What lesson are we to learn from the demise of NSW police minister Carl Scully, sacked after misleading Parliament twice in one week? Here’s the question that sunk him:
Mr ANDREW STONER: My question is directed to the Minister for Police.
Mr Frank Sartor: God, you’re boring!
Mr SPEAKER: Order! The Minister for Planning will come to order. The Leader of The Nationals has the call.
Mr ANDREW STONER: The Minister will not think this is boring. My question is to the Minister for Police. Given that on last Monday week the Minister phoned the ABC television newsroom claiming that that night’s Channel 9 news item on his handling of the Cronulla report was untrue, has he now apologised to the ABC and other media for lying about the report and his knowledge of it?
Mr CARL SCULLY: Perhaps I could answer that question if Channel 9 can tell me who in my office rang and at what point I rang and what I said. Then perhaps I could answer the question.
Mr Andrew Stoner: You rang the ABC.
Mr CARL SCULLY: Now you are lying.
Scully was the one off the mark. He had to go back into the House to correct the record:
Mr CARL SCULLY: I wish to provide a supplementary answer to a question I was asked during question time today. The Leader of The Nationals asked me whether I had contacted the ABC newsroom in relation to a Channel 9 item on the Cronulla report. I answered that that was untrue because then, and now, I do not recall that specific conversation. Over the past 10 days I have had scores and scores of conversations with many journalists and many, many newsrooms. In the face of the ABC newsroom insisting I made the call, and with no means of proving otherwise, I must accept that I did actually make that call. I wish to correct the record accordingly. In the conversation it is said that I said:
The report had only got to the drafting stage so there was not a report to comment on.
Those views, which I am said to have expressed in that conversation and I accept that I now must have made, are consistent with the views expressed by me generally to many other outlets and many journalists over the past 10 days. I hope that clears up the matter.
So what sank Scully? “In the face of the ABC newsroom insisting I made the call, and with no means of proving otherwise, I must accept that I did actually make that call.” Or, as Premier Morris Iemma put it: “Once it became aware to me that he was required to go back into the chamber and clarify his words, his resignation was needed and right. The whole world knew that Carl had to be more careful with his words. It was simply a case of one mistake too many.”
It was nothing to do with his management of the police portfolio – including media management. He hasn’t been held to account over this – over the report on the handling of the Cronulla riots.

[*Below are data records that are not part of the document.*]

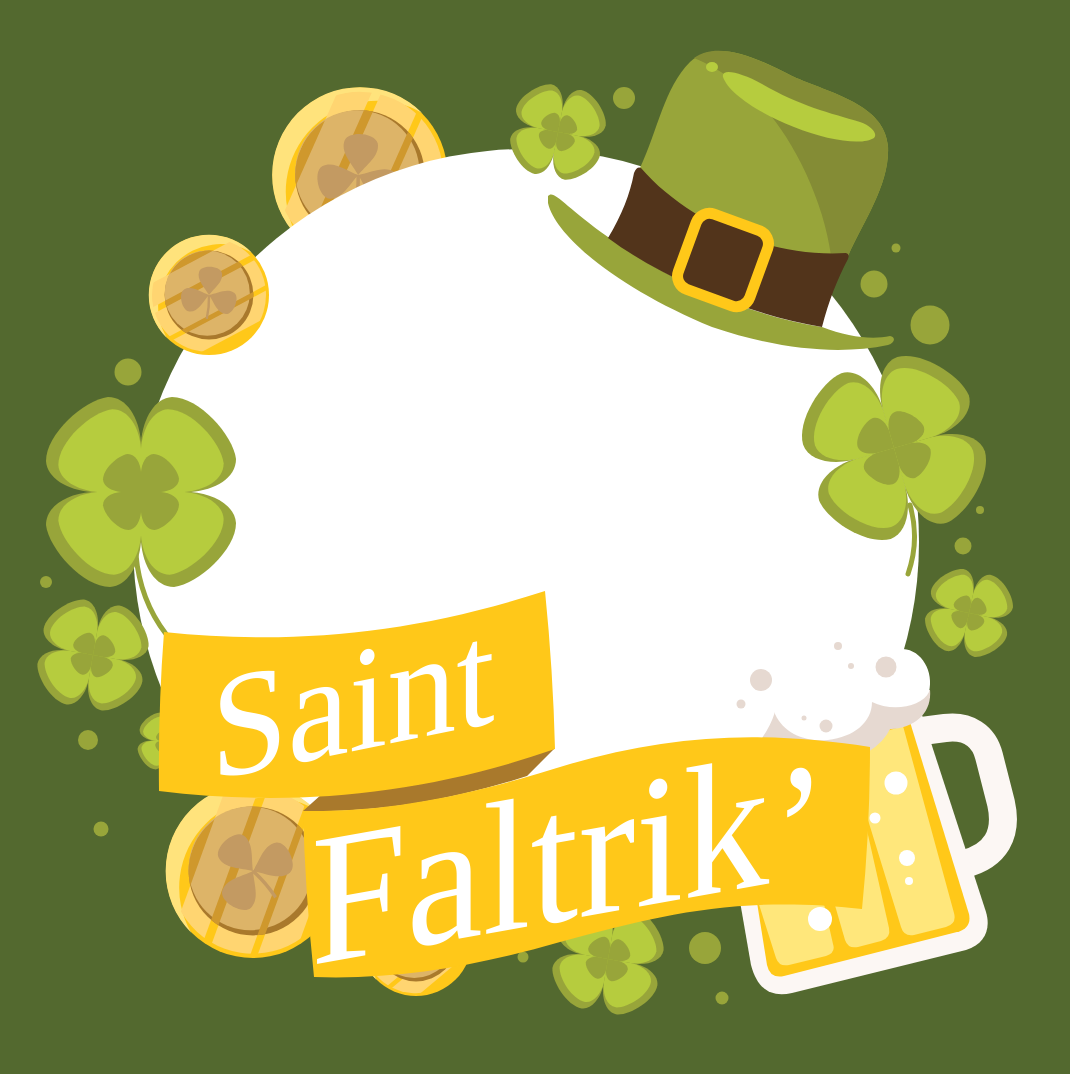
<!DOCTYPE html>
<html lang="en">
<head>
<meta charset="utf-8">
<title>Saint Faltrik ’</title>
<style>
:root {
  --field: #53692f;
  --leaf-dark: #98a53a;
  --leaf: #b6cc3e;
  --hat-shade: #848c35;
  --leather: #52341b;
  --gold: #ffc819;
  --gold-light: #ffd571;
  --gold-rim: #ffe37c;
  --bronze: #ddb468;
  --bronze-line: #cf982d;
  --bronze-shade: #a9792c;
  --emboss: #c39a62;
  --beer: #ffe77b;
  --glass: #fcf7f4;
  --foam-shade: #e6d9d1;
  --white: #fff;
}
* { box-sizing: border-box; margin: 0; padding: 0; }
html, body { width: 1070px; height: 1074px; overflow: hidden; }
.card { position: relative; width: 1070px; height: 1074px; overflow: hidden; background: var(--field); }
.artwork { position: absolute; inset: 0; display: block; }
.title { font: 400 150px/1 "Liberation Serif", "TeX Gyre Pagella", serif; color: var(--white); }
.title span { position: absolute; white-space: pre; transform-origin: 0 83.75%; }
.title .first { left: 211px; top: 654px; transform: skewY(-11.5deg) scaleX(.92); }
.title .second { left: 311px; top: 808px; font-size: 188px; transform: skewY(-10.1deg) scaleX(.914); }
.title .mark { left: 773px; top: 737px; font-size: 190px; transform: skewY(-4deg) scaleX(.85); }
.dark { fill: var(--leaf-dark); }
.light { fill: var(--leaf); }
.gold { fill: var(--gold); }
.white { fill: var(--white); }
.beer { fill: var(--beer); }
.foam-shade { fill: var(--foam-shade); }
.stem { fill: none; stroke: var(--leaf-dark); stroke-width: 5; stroke-linecap: round; }
</style>
</head>
<body>
<main class="card">
  <svg class="artwork" width="1070" height="1074" viewBox="0 0 1070 1074" aria-hidden="true">
    <defs>
      <path id="leaf" d="M0,0 V-50 C-2,-74 -14,-95 -33,-95 C-57,-92 -95,-58 -95,-31 C-94,-14 -74,-2 -50,0 Z"/>
      <g id="leaves">
        <use href="#leaf"/>
        <use href="#leaf" transform="rotate(90)"/>
        <use href="#leaf" transform="rotate(180)"/>
        <use href="#leaf" transform="rotate(270)"/>
      </g>
      <g id="clover">
        <use href="#leaves" class="dark"/>
        <use href="#leaves" class="light" transform="scale(.87)"/>
        <use href="#leaves" class="dark" transform="scale(.4)"/>
      </g>

      <clipPath id="coin-edge"><circle r="95"/></clipPath>
      <clipPath id="coin-face"><circle r="74"/></clipPath>
      <g id="coin">
        <circle r="100" class="gold"/>
        <path fill="var(--gold-rim)" d="M-71,71 A100,100 0 0 1 71,-71 A104,104 0 0 0 -71,71 Z"/>
      </g>
      <g id="coin-bands" clip-path="url(#coin-edge)" fill="var(--gold-light)">
        <rect x="-62" y="-100" width="36" height="200"/>
        <rect x="-16" y="-100" width="46" height="200"/>
        <rect x="38" y="-100" width="40" height="200"/>
      </g>
      <g id="coin-disc">
        <circle r="74" fill="var(--bronze-shade)"/>
        <circle cx="-3" cy="-3" r="71" fill="var(--bronze)"/>
      </g>
      <g id="coin-lines" clip-path="url(#coin-face)" fill="var(--bronze-line)">
        <rect x="-26" y="-100" width="10" height="200"/>
        <rect x="30" y="-100" width="8" height="200"/>
        <rect x="-74" y="-100" width="12" height="200"/>
      </g>
      <path id="petal" d="M0,0 C-8,-12 -23,-24 -19,-38 C-15,-50 15,-50 19,-38 C23,-24 8,-12 0,0 Z"/>
      <g id="shamrock" fill="var(--emboss)">
        <use href="#petal"/>
        <use href="#petal" transform="rotate(108)"/>
        <use href="#petal" transform="rotate(-108)"/>
        <path d="M-2,0 H2 Q4,20 1,40 H-3 Q0,20 -2,0 Z"/>
      </g>
    </defs>

    <g id="coin-top" transform="translate(360 175) scale(.875)">
      <use href="#coin"/>
      <use href="#coin-bands" transform="rotate(24)"/>
      <use href="#coin-disc"/>
      <use href="#coin-lines" transform="rotate(24)"/>
      <use href="#shamrock" transform="translate(-2 0) rotate(5)"/>
    </g>

    <circle id="blank-disc" cx="526" cy="542" r="393" class="white"/>

    <g id="coin-left" transform="translate(209 295) scale(.6)">
      <use href="#coin"/>
      <use href="#coin-bands" transform="rotate(62)"/>
      <use href="#coin-disc"/>
      <use href="#coin-lines" transform="rotate(62)"/>
      <use href="#shamrock" transform="rotate(4)"/>
    </g>
    <g id="coin-bottom-left" transform="translate(253 871) scale(.87)">
      <use href="#coin"/>
      <use href="#coin-bands" transform="rotate(20)"/>
      <use href="#coin-disc"/>
      <use href="#coin-lines" transform="rotate(20)"/>
      <use href="#shamrock" transform="rotate(-42)"/>
    </g>
    <g id="coin-bottom" transform="translate(416 940) scale(.56)">
      <use href="#coin"/>
      <use href="#coin-bands" transform="rotate(50)"/>
      <use href="#coin-disc"/>
    </g>

    <g id="dots" class="dark">
      <circle cx="624" cy="98" r="11"/>
      <circle cx="896" cy="248" r="4.5"/>
      <circle cx="874" cy="284" r="13.5"/>
      <circle cx="930" cy="325" r="19.5"/>
      <circle cx="128" cy="372" r="13.5"/>
      <circle cx="46" cy="582" r="6"/>
      <circle cx="88" cy="740" r="10"/>
      <circle cx="101" cy="829" r="7.5"/>
      <circle cx="980" cy="510" r="4"/>
      <circle cx="963" cy="546" r="8.5"/>
      <circle cx="523" cy="957" r="5.5"/>
      <circle cx="705" cy="948" r="16"/>
      <circle cx="722" cy="998" r="6.5"/>
    </g>

    <g id="clovers">
      <path class="stem" d="M136,555 Q140,600 166,634"/>
      <path class="stem" d="M910,505 Q920,540 908,574"/>
      <use href="#clover" transform="translate(141 492)"/>
      <use href="#clover" transform="translate(894 448) rotate(-16) scale(.91)"/>
      <use href="#clover" transform="translate(93 655) rotate(10) scale(.56)"/>
      <use href="#clover" transform="translate(558 132) rotate(11) scale(.48)"/>
      <use href="#clover" transform="translate(969 613) rotate(12) scale(.44)"/>
      <use href="#clover" transform="translate(608 959) rotate(10) scale(.56)"/>
      <use href="#clover" transform="translate(167 742) rotate(6) scale(.3)"/>
    </g>

    <g id="hat">
      <path class="dark" d="M640,168 C658,130 664,88 690,62 C714,40 750,54 792,76 C832,94 884,104 888,146 C890,184 864,220 848,256 Q720,270 640,168 Z"/>
      <path fill="var(--hat-shade)" d="M694,58 C716,42 750,54 792,76 C832,94 884,104 888,146 C890,184 864,220 848,256 H831 C824,202 794,140 764,108 C740,84 722,70 694,58 Z"/>
      <path class="light" d="M723,77 C721,68 740,72 762,84 C800,106 830,113 860,122 C872,126 878,134 874,138 C862,146 826,140 794,127 C756,112 728,92 723,77 Z"/>
      <ellipse class="light" cx="712" cy="67" rx="6" ry="5"/>
      <path class="dark" d="M548,196 C554,189 564,206 608,237 C665,279 750,316 822,327 C848,337 872,340 890,336 C896,337 895,343 888,345 C840,355 780,350 712,327 C622,290 556,238 548,203 Z"/>
      <path fill="var(--leather)" d="M641,168 C684,218 766,258 846,253 Q850,254 848,259 C837,280 829,300 822,327 C750,315 665,280 608,238 C622,215 630,194 634,173 Q637,166 641,168 Z"/>
      <rect x="-38" y="-40" width="76" height="80" rx="14" transform="translate(723 260) rotate(20)" fill="var(--leather)" stroke="var(--gold)" stroke-width="11"/>
    </g>

    <g id="beer-mug">
      <path fill="none" stroke="var(--glass)" stroke-width="28" d="M922,731 L945,728 C968,725 984,736 989,756 L1001,803 C1008,834 996,856 964,864"/>
      <path fill="var(--glass)" d="M738,890 L751,965 C757,988 770,998 792,993 L966,950 C985,944 991,929 986,912 L921,712 L860,735 Z"/>
      <path class="gold" d="M755,890 L767,965 Q770,979 784,976 L957,932 Q972,928 969,914 L910,722 L860,740 Z"/>
      <path class="beer" d="M756,895 L776,958 Q779,967 789,965 L826,956 Q836,953 833,944 L822,895 Z"/>
      <path class="beer" d="M832,895 L845,940 Q848,949 858,947 L881,941 Q891,938 889,928 L866,826 Z"/>
      <path class="beer" d="M864,738 L868,820 L901,927 Q904,937 914,935 L946,927 Q957,924 954,913 L903,726 Z"/>
      <path class="foam-shade" d="M775,712 Q770,728 759,742 L868,752 Q884,742 890,729 C916,728 932,712 930,690 L870,690 Z"/>
      <path class="white" d="M775,714 C784,734 806,742 828,740 C854,737 872,722 872,702 C892,712 922,707 929,692 C934,672 922,650 903,649 C870,630 800,650 775,680 Z"/>
      <g class="foam-shade">
        <circle cx="761" cy="680" r="11"/>
        <circle cx="838" cy="646" r="4"/>
        <circle cx="851" cy="666" r="3"/>
        <circle cx="886" cy="667" r="10.5"/>
        <circle cx="741" cy="704" r="4.5"/>
        <circle cx="804" cy="718" r="2.5"/>
        <circle cx="826" cy="726" r="6.5"/>
      </g>
    </g>

    <g id="ribbon">
      <path fill="var(--bronze-shade)" d="M303,811 L322,794 C410,792 490,770 555,748 L527,776 Q410,814 303,811 Z"/>
      <path class="gold" d="M164,632 C290,645 410,635 545,591 Q553,670 555,749 C420,796 290,807 159,791 Q158,710 164,632 Z"/>
      <path class="gold" d="M303,811 C400,812 480,792 570,764 C670,735 760,730 870,747 Q870,830 862,909 C740,895 660,915 560,942 C480,965 400,980 314,977 Q305,890 303,811 Z"/>
    </g>

    <g id="beer-bubbles" class="white">
      <circle cx="896" cy="783" r="11.5"/>
      <circle cx="875" cy="818" r="5.5"/>
      <circle cx="907" cy="858" r="8"/>
      <circle cx="909" cy="881" r="4"/>
      <circle cx="820" cy="919" r="12"/>
    </g>
  </svg>

  <h1 class="title">
    <span class="first">Saint</span>
    <span class="second">Faltrik</span>
    <span class="mark">’</span>
  </h1>
</main>
</body>
</html>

It was purely the slips in the House.
The culture of buck passing and failing to take responsibility has spread so far that it is this sort of thing that political careers hang upon.